Indeed, the theory features an obsession with birthrates and a use of quasi-medical terminology that carry a disturbing historical resonance. Melanie Phillips, Ye’or’s British admirer, would agree with Nazir-Ali that universal values of tolerance and liberalism will not do the job. Approvingly she quotes another of Ye’or’s disciples:
As Tom Bethell wrote in this month’s American Spectator: ‘Just at the most basic level of demography the secular-humanist option is not working.’ But there is more to it than the fact that non-religious people tend not to have as many children as religious people, because many of them prefer to ‘enjoy’ freedom rather than renounce it for the sake of children. Secularists, it seems to me, are also less keen on fighting. Since they do not believe in an afterlife, this life is the only thing they have to lose. Hence they will rather accept submission than fight.
So, in Phillips’s own words: ‘it is vital that Britain and Europe re-Christianise if they are to have any chance of defending western values.’ The answer to a threat from religious fundamentalism is… more religious fundamentalism!
I’m sorry to say that this lunacy has infected even some liberal secularists. Christopher Hitchens talks of rebuking an atheist comrade:
Sam Harris, a Jewish warrior against theocracy and bigotry of all stripes, had written that it was often fascists who made the most sense when talking about immigration to Europe. The last statement had truly shocked me… I was therefore writing about the way in which the battle over Islamism was making good people wonder aloud about saying or thinking unpleasant or ungenerous things.

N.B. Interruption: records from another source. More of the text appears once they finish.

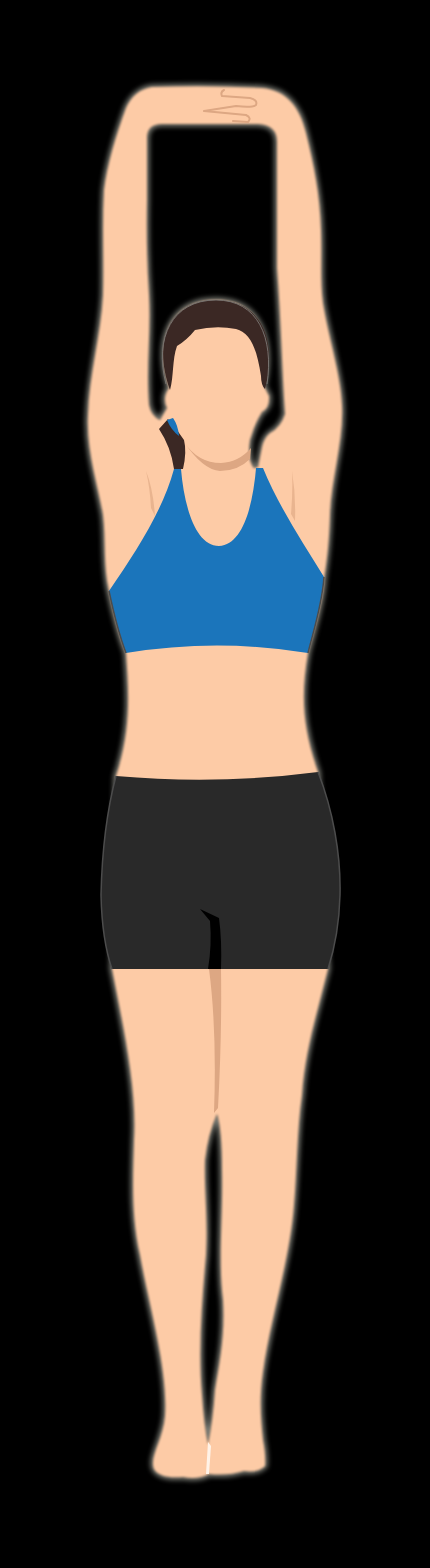
<!DOCTYPE html>
<html lang="en">
<head>
<meta charset="utf-8">
<title>Overhead stretch</title>
<style>
:root {
  --backdrop: #000;
  --skin: #fdcba6;
  --skin-shade: #dda783;
  --crease: #e9b48f;
  --hair: #3b2824;
  --top: #1b75bb;
  --shorts: #292929;
  --edge: #4c4c4c;
  --glow: #a9aaa0;
}
html, body { margin: 0; height: 100%; overflow: hidden; background: var(--backdrop); }
svg { display: block; width: 430px; height: 1568px; }
.backdrop { fill: var(--backdrop); }
.glow { fill: none; stroke: var(--glow); stroke-width: 5; opacity: .75; }
.skin { fill: var(--skin); fill-rule: evenodd; }
.shade { fill: var(--skin-shade); }
.crease { fill: var(--crease); }
.fingers { fill: none; stroke: var(--skin-shade); stroke-width: 2; stroke-linecap: round; stroke-linejoin: round; }
.hair { fill: var(--hair); }
.hair-edge { fill: none; stroke: #777370; stroke-width: 1; }
.top { fill: var(--top); }
.shorts { fill: var(--shorts); }
.fold { fill: var(--backdrop); }
.edge { fill: none; stroke: var(--edge); stroke-width: 1.5; }
</style>
</head>
<body>
<svg viewBox="0 0 430 1568" role="img" aria-label="Woman in a blue sports top and black shorts stretching with hands clasped overhead">
  <defs>
    <filter id="soft" x="-10%" y="-5%" width="120%" height="110%"><feGaussianBlur stdDeviation="2.5"/></filter>
    <filter id="feather" x="-5%" y="-2%" width="110%" height="104%"><feGaussianBlur stdDeviation="0.8"/></filter>
    <path id="body" d="M152 87 Q210 85 262 88 C286 90 300 107 306 133 C314 165 320 195 321 230 C322 260 320 280 323 303 C328 335 341 375 342 405 C344 440 331 480 330 515 C329 545 327 560 324 580 C322 606 313 632 308 653 C301 695 302 725 318 772 L328 969 C318 1010 305 1050 302 1095 C297 1130 297 1170 294 1205 C290 1260 270 1320 263 1372 C259 1400 261 1420 263 1440 Q266 1456 265 1466 Q258 1473 244 1471 Q228 1476 209 1474 Q198 1480 183 1477 Q160 1479 154 1469 C149 1457 163 1440 165 1416 C168 1370 150 1310 140 1255 C131 1215 133 1180 134 1140 C137 1090 124 1030 112 969 L116 776 C131 730 129 695 126 653 C118 632 113 610 109 591 C103 565 106 540 103 515 C98 485 86 450 88 415 C89 375 101 335 103 295 C104 260 102 225 104 190 C107 165 116 135 126 108 Q134 90 152 87Z
      M147 138 Q147 124 162 124 L258 124 Q277 125 277 142 L277 268 C281 320 282 370 285 414 Q281 427 270 433 Q264 438 262 447 L258 467 L254 468 Q247 460 250 440 Q254 425 262 412 Q270 408 269 396 L264 386 C274 340 260 300 216 300 C174 300 153 335 169 388 Q162 398 167 408 L160 420 Q151 416 149 405 C146 365 151 335 149 295 Q146 250 147 200Z
      M217 1114 Q208 1134 205 1160 C204 1190 208 1215 206 1255 C202 1300 198 1350 202 1395 Q204 1425 208 1444 Q213 1420 215 1390 C220 1360 225 1335 223 1300 C218 1260 223 1220 222 1170 Q222 1130 217 1114Z"/>
    <path id="shorts-shape" d="M116 776 Q218 785 318 772 C333 810 341 855 340 895 Q339 935 328 969 L112 969 Q102 940 101 895 C102 850 107 810 116 776Z"/>
  </defs>

  <rect class="backdrop" width="430" height="1568"/>

  <g id="figure">
    <use href="#body" class="glow" filter="url(#soft)"/>
    <use href="#body" class="skin" filter="url(#feather)"/>

    <g id="hands" class="fingers">
      <path d="M224 90 Q220 92 222 96 L250 98 Q258 100 256 105 Q252 108 236 106 L204 111 M204 111 L246 115 Q252 118 248 122 L233 121"/>
    </g>

    <g id="underarms" class="crease">
      <path d="M146 471 Q153 488 155 516 L151 508 Q150 488 146 471Z"/>
      <path d="M292 471 Q296 495 295 521 L291 514 Q293 490 292 471Z"/>
    </g>

    <g id="head">
      <path class="shade" d="M184 442 Q198 463 221 463 Q239 462 251 448 L250 459 Q238 471 220 471 Q203 470 184 442Z"/>
      <path class="hair" d="M170 390 C152 340 170 300 216 300 C261 300 278 340 265 389 Q261 385 261 376 C257 350 251 333 236 329 Q216 325 195 330 Q187 340 177 346 C172 360 174 376 170 390Z"/>
      <path class="hair-edge" d="M166 384 C154 338 172 300 216 300 C258 300 274 338 267 384"/>
    </g>

    <g id="ponytail">
      <path class="hair" d="M159 429 L168 419 Q176 428 184 440 Q187 452 183 469 L174 469 Q171 447 159 429Z"/>
      <path class="top" d="M167 420 L173 418 Q178 425 179 436 Q171 430 167 420Z"/>
    </g>

    <g id="sports-top">
      <path class="top" d="M174 469 L181 469 C184 505 195 546 219 546 C243 545 253 505 256 468 L263 468 C278 505 303 543 324 577 C322 606 313 632 308 653 Q217 638 126 653 C118 632 113 610 109 591 C137 550 163 510 174 469Z"/>
      <path class="edge" d="M109 591 C113 610 118 632 126 653 M324 577 C322 606 313 632 308 653"/>
    </g>

    <g id="shorts">
      <use href="#shorts-shape" class="shorts"/>
      <path class="edge" d="M116 776 C107 810 102 850 101 895 Q102 940 112 969 M318 772 C333 810 341 855 340 895 Q339 935 328 969"/>
      <path class="fold" d="M200 909 L219 918 Q222 940 221 969 L208 969 Q212 945 210 921Z"/>
    </g>

    <g id="legs">
      <path class="shade" d="M209 969 L221 969 Q222 1035 218 1108 L214 1113 Q217 1030 209 969Z"/>
      <path fill="#fff3e8" d="M208 1442 L211 1446 L209 1474 L206 1474Z"/>
    </g>
  </g>
</svg>
</body>
</html>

And Martin Amis said that:
If every inhabitant of a liberal democracy believes in liberal democracy, then it doesn’t matter what creed or colour they are. If, on the other hand, some of them believe in Sharia and the Caliphate (and believe, too, that slaughtering the attendees of ladies’ night at the Tiger Tiger discotheque is a good way of bringing that about), the numbers start to matter.
No, Martin – it doesn’t matter. Because, as David T of Harry’s Place said: who says that all Muslims are going to think in exactly the same way? Don’t generational changes matter (how much in common do you have with your grandad?) To assume that every Muslim in Britain will automatically want Wahabbi fundamentalism is both a) genuinely racist and b) betrays a shocking lack of confidence in ‘Western’ – actually secular and universal – values.